017 MICROBES II: THE POLITICAL FUTURES OF MICROBIAL LIFE / MICROBIOPOLITICS
Due to overlap, panels 008 and 017 will be organized jointly and merged at a later stage. The papers offered to both will be looked at together and allocated to suitable sessions, which form a single panel.
We will be hosting the panel MICROBES I – THINKING PAST DUALISMS in the upcoming EASST Conference, to be celebrated 6-9 July 2022 in Madrid, Spain. The deadline for submission is February 1, 2022. Find the abstract of the panel below. The theme of the conference is ‘Politics of technoscientific futures’ and more information on EASST 2022 and the programme can be found here.
Microbes are ubiquitous and almost all social practices involve an exchange of microbes. Approaches to microbes and an understanding about how microbes sustain other living beings and the Earth are key to developing sustainable ways of planetary co-existence. Until recently, social sciences have addressed microbes, if at all, only as an external threatening ‘Other’ capable of generating pathological conditions in humans and livestock. In line with current scientific advancements highlighting the complexity of human-microbe relations,contributions from social sciences are beginning to take interest in the role of more-than-human assemblages and challenge the one-sided definition of microbes as pathogenic.

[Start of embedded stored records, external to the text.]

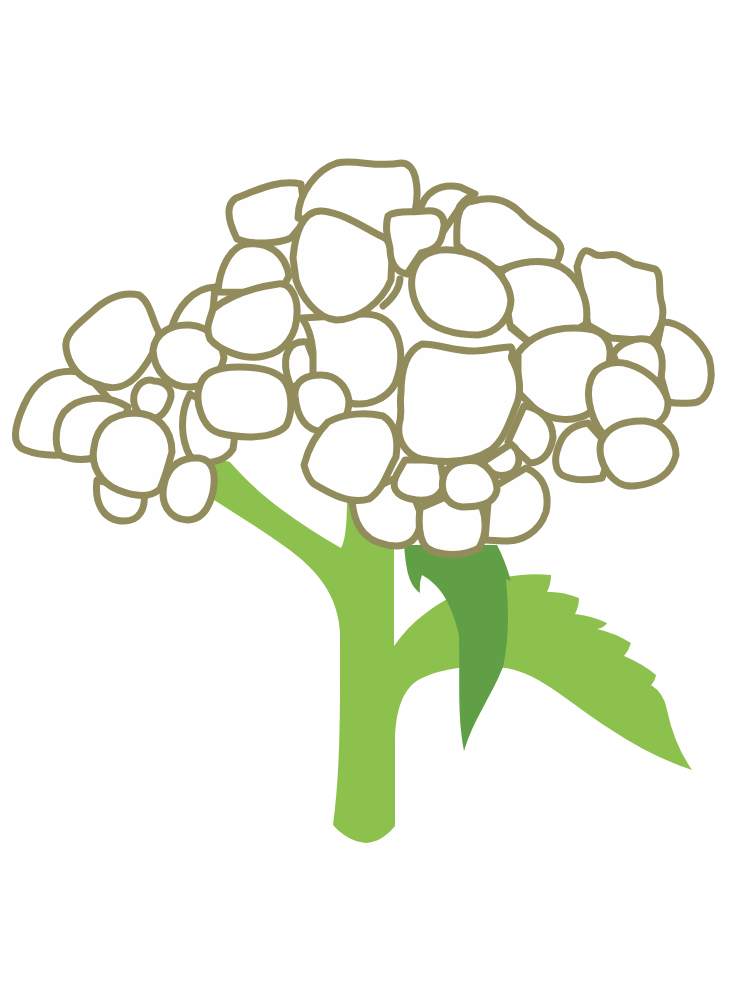
<!DOCTYPE html>
<html lang="en">
<head>
<meta charset="utf-8">
<title>Flower head illustration</title>
<style>
:root {
  --paper: #ffffff;
  --floret: #fefefe;
  --outline: #928c5c;
  --stem: #8dc14d;
  --leaf-dark: #609f45;
}
html, body { margin: 0; height: 100%; overflow: hidden; background: var(--paper); }
svg { display: block; width: 733px; height: 1000px; }
.stem { fill: var(--stem); }
.leaf-dark { fill: var(--leaf-dark); }
.florets { fill: var(--floret); stroke: var(--outline); stroke-width: 7; stroke-linejoin: round; stroke-linecap: round; }
</style>
</head>
<body>
<svg viewBox="0 0 733 1000" role="img" aria-label="Cluster of white florets on a green stem with two leaves">
  <g id="stem-and-leaves">
    <path class="stem" d="M214 458L230 462C262 499 301 525 341 548Q347 538 347 500H394V646C412 620 436 603 466 590C497 577 522 572 551 575Q551 584 547 592Q562 591 579 598Q579 606 575 614Q592 616 607 623Q604 628 597 629Q615 633 631 643Q629 650 624 656Q643 664 656 675Q655 681 651 685Q664 693 667 710Q674 744 692 770Q650 756 610 729C571 704 538 672 505 668C475 664 441 668 420 679C402 689 396 711 395 738V826Q382 842 366 843Q347 841 333 825C341 765 340 700 340 632C338 602 325 580 301 559C276 538 245 520 214 500Z"/>
    <path class="leaf-dark" d="M404 545H497Q505 560 511 581L506 579C509 611 509 641 503 667C491 697 473 720 464 751C457 716 460 677 459 635C452 606 442 586 422 575Q419 582 420 593C408 584 406 568 404 545Z"/>
  </g>

  <g class="florets">
    <g id="florets-back">
      <path d="M97 480C94 504 104 521 124 521C140 521 146 508 144 492Z"/>
      <path d="M85 373C55 366 35 380 24 405C14 427 11 445 25 450Q40 456 60 455L110 400Z"/>
      <path d="M128 407C105 393 77 397 64 412C55 425 54 443 60 455Q75 462 94 458L120 440Z"/>
      <path d="M190 394C179 414 181 440 190 456C202 468 225 462 233 449L237 420Z"/>
      <path d="M215 287C193 288 177 307 171 330L210 345Z"/>
      <path d="M301 184C278 179 255 191 236 198C224 206 229 223 237 239C252 245 278 244 291 238L306 220Z"/>
      <path d="M420 211C424 192 440 183 460 187L475 194Q461 201 458 210L443 232Z"/>
      <path d="M298 218C298 192 318 169 337 163C356 159 376 168 401 163C416 163 420 187 415 212L386 240Z"/>
      <path d="M662 322C681 321 701 340 709 358C715 381 708 403 691 403Q678 404 668 402L655 355Z"/>
      <path d="M577 267C582 249 585 248 594 254C604 259 609 251 620 256L634 264L655 269C663 274 657 291 662 304C666 323 656 334 651 340Q631 340 611 338L588 325Z"/>
      <path d="M613 354C619 343 638 335 652 341C665 350 663 369 660 382L620 372Z"/>
      <path d="M501 272C517 260 543 258 561 267C579 277 590 301 586 324Q555 345 527 340L510 325Z"/>
      <path d="M457 245C456 222 457 201 474 201C491 196 506 199 520 212C536 231 559 234 561 249Q560 258 556 263Q526 258 501 270L480 265Z"/>
      <path d="M218 292C219 270 230 246 247 244C266 242 285 251 289 276L280 293Z"/>
    </g>

    <g id="florets-middle">
      <path d="M287 375C282 354 290 340 307 342L320 375L291 388Z"/>
      <path d="M302 318C309 328 312 339 313 352V377L350 403C367 407 387 399 395 384C402 367 402 351 398 338C391 318 376 311 352 315Z"/>
      <path d="M383 306Q399 293 400 279"/>
      <path d="M293 258C295 235 302 210 322 211C345 213 367 230 385 238C395 247 391 267 391 280C381 304 357 320 336 320C316 318 301 296 296 280Z"/>
      <path d="M388 216C396 210 410 213 425 211C439 209 447 217 443 231C441 245 435 250 421 253L407 274C396 272 390 263 390 248C387 236 385 227 388 216Z"/>
      <path d="M415 267C422 250 442 247 464 252C489 257 509 279 511 300C510 319 497 333 478 335C456 335 430 329 421 313C411 298 409 280 415 267Z"/>
      <path d="M511 328L526 340"/>
      <path d="M518 353C536 330 563 326 588 329C606 331 613 345 609 363L591 412C575 423 553 421 537 411L518 392Z"/>
      <path d="M66 348C64 333 80 323 93 311C105 300 120 291 139 295C151 303 152 321 159 332C157 348 150 359 141 371C128 388 112 391 97 384C79 379 68 364 66 348Z"/>
      <path d="M134 395C137 383 146 378 154 381C164 381 172 388 171 397C168 408 162 418 152 419C140 419 132 407 134 395Z"/>
      <path d="M153 350C155 333 171 324 190 325C211 327 222 342 224 358C220 376 209 386 191 387C169 388 154 371 153 350Z"/>
      <path d="M213 309C233 293 257 287 278 284C290 282 298 297 297 313C297 333 286 352 264 356C243 361 218 349 210 339C205 327 210 320 213 309Z"/>
      <path d="M200 385C204 371 221 367 239 367C260 367 279 371 286 383C293 396 292 415 286 426C274 439 242 439 219 433C202 428 194 401 200 385Z"/>
      <path d="M94 447C97 426 111 414 134 413C158 413 172 430 172 452C168 467 165 478 160 489C149 499 133 496 118 490C101 483 90 466 94 447Z"/>
      <path d="M164 485C168 464 183 457 199 458C214 460 216 475 213 492C209 509 201 520 187 520C169 519 160 503 164 485Z"/>
      <path d="M295 396C294 380 307 375 321 375C336 375 347 386 349 401C349 417 340 429 324 431C306 432 297 417 295 396Z"/>
      <path d="M352 500C354 528 367 545 397 546C414 545 422 533 420 512L405 473Z"/>
      <path d="M304 465C309 445 319 431 328 422C345 413 366 412 383 416C397 425 398 443 396 457C387 473 383 490 369 499C350 505 329 493 314 484C307 478 306 471 304 465Z"/>
      <path d="M591 379C596 365 613 360 628 364C647 370 663 383 668 401C669 418 658 426 640 430L607 437C593 427 584 397 591 379Z"/>
      <path d="M524 406C541 408 553 421 553 438C550 454 542 463 530 463L508 442Z"/>
      <path d="M588 423C572 425 562 434 558 448C554 459 555 470 562 475C573 481 586 481 602 478L612 450Z"/>
      <path d="M601 442C607 426 626 420 645 421C664 423 676 439 676 455C672 473 657 484 634 486C612 488 596 461 601 442Z"/>
    </g>

    <g id="florets-front">
      <path d="M526 468C543 475 550 492 546 512C539 533 521 542 503 541L485 540L489 490Z"/>
      <path d="M420 508C418 526 419 540 427 548C440 557 466 556 479 548C486 536 487 522 482 507L448 496Z"/>
      <path d="M397 474C390 487 396 496 411 499C429 503 443 497 444 482L440 460H405Z"/>
      <path d="M483 462C488 474 500 479 512 473C521 466 522 452 511 444Z"/>
      <path d="M444 475C449 463 463 459 477 461C489 466 497 478 497 490C494 504 480 507 462 507C446 505 439 491 444 475Z"/>
      <path d="M401 393C401 371 406 351 422 344C438 344 454 351 474 351C490 351 502 346 511 347C516 354 508 356 513 361C520 374 522 392 516 406C509 423 504 440 491 450C470 464 443 463 421 459C406 455 397 440 399 425C403 412 399 405 401 393Z"/>
    </g>
  </g>
</svg>
</body>
</html>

This panel puts ‘the microbe’ at the centre stage and queries the social science concepts available to make sense of new knowledge and practices about microbes, also as a way to identify conceptual gaps and challenges that, if addressed, could help in better understanding the role microbes play in social life. The panel approaches the microbe as an analytical entity that does not have a unique fixed character but rather is a heuristic connecting multiple, contingent and situated relations.
This framing requires thinking past dualist and reductionist distinctions crowding classic social theory. Science and technology studies and feminist STS in particular have offered well-articulated criticisms of dualities such as human/animal, subject/object, culture/nature, and self/non-self. Building on and developing these previous criticisms, the panel invites contributions to join in a discussion to advance concepts that attend to the heterogeneous, co-evolving and processual nature of human-nonhuman-environmental-microbe relations, with their complex circularity.
One example of an existing concept used to discuss such relationality is the notion of ‘holobiont’. The term was extensively used by Lynn Margulis in microbiology and elaborated by Donna Haraway in an interdisciplinary framing to denote symbiotic relations between microbes and humans in terms of assemblages, challenging traditional conceptions of biological individuality and divisions between species. Notions like holobiont are not just analogies for non-microbial sociality but theoretical concepts with the potential of making us rethink some central premises of social theory. To develop adjacent concepts that are able to account for the complex webs of multispecies co-dependency could elaborate on the different types of practices, relations and their situatedness.
We invite contributions exploring various case studies including microbes in environments, food traditions and industries, pandemic regulations, water and sanitation infrastructures, sites of zoonotic human-animal transmission, bodies, and everyday practices, just to mention a few. We welcome speculative thinking while also encouraging authors to consider their cases with novel concepts, reflecting on the availability and/or lack of social scientific tools to understand and analyse their area of interest.
Please send your abstract (max 300 words) using the EASST submission system by 1st of February 2022. To submit to our panel, select panel code/title ‘8 – MICROBES – THINKING PAST DUALISMS’ when submitting your abstract.
We look forward to reading your submissions!
Salla Sariola (University of Helsinki)
Mikko Jauho (University of Helsinki)
Jose A. Cañada (University of Exeter)